This was an unusual sight that was captured and which when later investigated, Australian players were found guilty. It shook the whole cricket world as the scandal gets on top of social media.
Both Smith and Bancroft admitted for the action and apologized to the press conference.
Also, Captain Smith and Vice-Captain Warner stood down from the duty for the rest of the match and wicketkeeper Tim Paine took over as interim captain for the rest of the Test match.
Smith was sanctioned with a one-match ban by ICC, but the decision was taken by the Australian Cricket Board even shook the world even more. They imposed the ban over a year to the Skipper along with his deputy and youngster Bancroft with 9 months ban.
Smith arrived in Sydney on 29 March. In a press conference at Sydney Airport, a tearful Smith started by saying that he had nothing to add to Cricket Australia’s report.
He said that as captain of the Australian cricket team, he took full responsibility (even though he did not devise the plan to change the condition of the ball or actually perform the act) and that he had made a serious error in judgment.
“It was a failure of leadership, my leadership.” As well as apologizing to his teammates, to fans of cricket all over the world and to all Australians who are disappointed and angry”, he specifically referred to the effect that the incident had on his parents.
He added, “I know I will regret this for the rest of my life. I’m absolutely gutted. I hope in time I can earn back respect and forgiveness.
Having endured a tough one-year ban, Smith returned to competitive cricket in March 2019 through IPL. Despite seeming a bit shaky, his class was evident and it wasn’t surprising when he walked straight back into Australia’s World Cup 2019 squad. After missing the 2018–19 season, Smith signed the national for season 2019–20.
Smith returned to international cricket against Afghanistan in the opening match of the World Cup 2019 and scored 18 runs from 27 balls.

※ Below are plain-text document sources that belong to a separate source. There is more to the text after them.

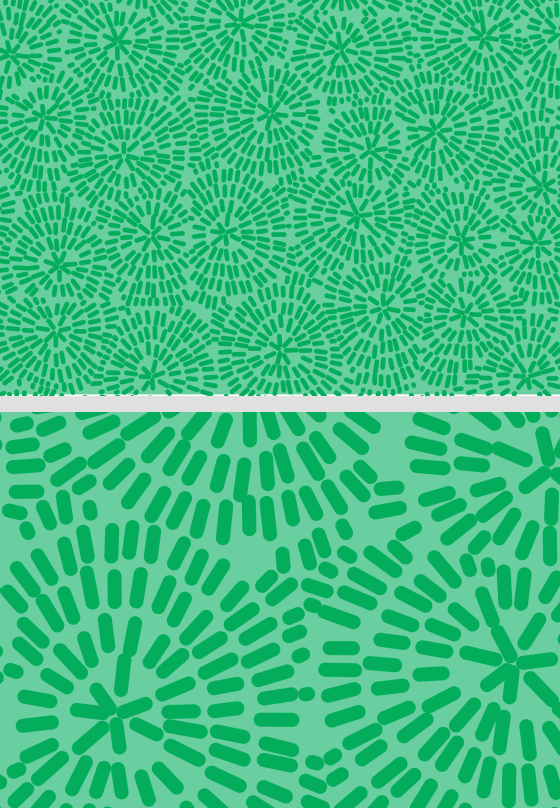
Top, the full canvas; bottom, a detail of the centre.
This pattern is drawn by a Shadertoy shader. Its source:

```glsl
// Draws green rounded dashes radiating from scattered centres, like packed blossoms.

const float TAU = 6.2831853;
const float CELL = 0.25;     // average distance between blossom centres
const float RING = 0.0395;   // radial step from one ring of dashes to the next
const float CORE = 0.012;    // empty radius at the middle of a blossom
const float RADIUS = 0.0059; // half the thickness of a dash

float hash(vec2 p) {
    return fract(sin(dot(p, vec2(127.1, 311.7))) * 43758.5453);
}

vec2 hash2(vec2 p) {
    return vec2(hash(p), hash(p + 57.3));
}

vec2 blossomCentre(vec2 cell) {
    return (cell + 0.5 + 0.8 * (hash2(cell + 3.7) - 0.5)) * CELL;
}

float segmentDistance(vec2 p, vec2 start, vec2 dir, float len) {
    vec2 q = p - start;
    return length(q - dir * clamp(dot(q, dir), 0.0, len));
}

// Length a dash may have before it crosses into a neighbouring blossom.
float clipToBlossom(vec2 start, vec2 dir, float len, vec2 centre, vec2 cell) {
    for (int y = -2; y <= 2; y++)
    for (int x = -2; x <= 2; x++) {
        vec2 toOther = blossomCentre(cell + vec2(x, y)) - centre;
        float span = length(toOther);
        if (span < 0.001) continue;
        vec2 normal = toOther / span;
        float room = 0.5 * span - dot(start - centre, normal) - 0.0058;
        if (room < 0.0) return -1.0;
        float slope = dot(dir, normal);
        if (slope > 0.0) len = min(len, room / slope);
    }
    return len;
}

// Distance to the dashes of one blossom.
float blossomDistance(vec2 p, vec2 centre, vec2 cell) {
    float best = 1.0;
    vec2 q = p - centre;
    float turn = atan(q.y, q.x) / TAU;
    float nearRing = floor((length(q) - CORE) / RING);
    for (int k = -1; k <= 1; k++) {
        float ring = nearRing + float(k);
        if (ring < 0.0) continue;
        float inner = CORE + ring * RING;
        float count = floor(TAU * (inner + 0.012) / 0.0193);
        vec2 ringSeed = centre * 91.0 + ring * 7.3;
        float phase = hash(ringSeed);
        float nearDash = round(turn * count - phase);
        for (int i = -1; i <= 1; i++) {
            float index = mod(nearDash + float(i), count);
            vec2 seed = ringSeed + vec2(index * 1.7, index * 0.6);
            vec2 jitter = hash2(seed) - 0.5;
            float angle = TAU * (index + phase + 0.28 * jitter.x) / count;
            float tilt = angle + 0.22 * (hash(seed + 11.9) - 0.5);
            vec2 dir = vec2(cos(tilt), sin(tilt));
            float start = inner + 0.009 * jitter.y
                        + 0.007 * sin(3.0 * angle + centre.x * 40.0);
            vec2 tip = centre + max(start, 0.007) * vec2(cos(angle), sin(angle));
            float len = mix(0.019, 0.027, hash(seed + 23.1));

            // Only dashes close to the point need the costly clipping.
            if (segmentDistance(p, tip, dir, len) > RADIUS + 0.006) continue;
            len = clipToBlossom(tip, dir, len, centre, cell);
            if (len > 0.002) best = min(best, segmentDistance(p, tip, dir, len));
        }
    }
    return best - RADIUS;
}

void mainImage(out vec4 fragColor, in vec2 fragCoord) {
    vec2 p = fragCoord / iResolution.y;
    float pixel = 1.0 / iResolution.y;
    vec2 cell = floor(p / CELL);

    // Nearest blossom, used to skip those that cannot reach this point.
    float nearest = 9.0;
    for (int y = -1; y <= 1; y++)
    for (int x = -1; x <= 1; x++)
        nearest = min(nearest, distance(p, blossomCentre(cell + vec2(x, y))));

    float dash = 1.0;
    for (int y = -1; y <= 1; y++)
    for (int x = -1; x <= 1; x++) {
        vec2 centre = blossomCentre(cell + vec2(x, y));
        if (distance(p, centre) < nearest + 0.04)
            dash = min(dash, blossomDistance(p, centre, cell));
    }

    // Mint ground with a thin white lower edge, dashes on top.
    vec3 mint = vec3(0.41, 0.81, 0.63);
    vec3 green = vec3(0.01, 0.68, 0.36);
    vec3 color = mix(vec3(1.0), mint, smoothstep(-0.7, 0.7, (p.y - 0.004) / pixel));
    color = mix(color, green, smoothstep(0.7, -0.7, dash / pixel));
    fragColor = vec4(color, 1.0);
}
```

He scored 379 runs at an average of 37.90, including four fifties in the 2019 ICC World Cup.
In July 2019, he was named in Australia’s squad for the 2019 Ashes series in England. In the first Test at Edgbaston, Smith scored centuries in both innings. In the first innings of the second Test, his innings was interrupted on 80, when he was hit by a 148.7 km/h ball on the left side of his neck, under the ear from Jofra Archer.
He later returned to complete his innings after passing the concussion tests and was out for 92. Smith reclaimed the number one position in the Test batting ranking on 3 September 2019.
In the first innings of the fourth Test at Old Trafford Smith scored his third double-century in Test matches and third century in the series and became the first batsman to score 500 or more runs in three successive Ashes series.
Smith registered his tenth consecutive Ashes fifty-plus score in the first innings of the fifth Test. He finished the series with 774 runs in just 7 innings with an average of 110.57, by far the most on either side, winning the man of the series award in Ashes 2019.
He stood against all the odds in the whole series and with delight became the sole difference between the two sides in the whole series which drew level on 2-2 and the Australians retain the urn.
Returning to international cricket in that fashion especially after a year ban, was remarkable for him, his fans, and to the Australian cricket board, since Australia topped the test ranking, courtesy of the urn retained by Australia in England.
Once Vince Lombardi quoted, “It’s not when you get knocked down; it’s whether you get up.” This statement exactly fits the kind of return he has shown in international cricket after being let down by the board, fans, and public.
I wish his form in all formats remains the same and his resurgence could be heard through the years. A star was born who got strangled in between, witnessed the ups and downs of the career, and has again come back with immense strength and intent to rule the red-ball cricket, especially.
Not everyone gets that opportunity to express themselves through their ability and not everyone can be born and reborn again in Cricket. But, he’s a master class: truly a legend.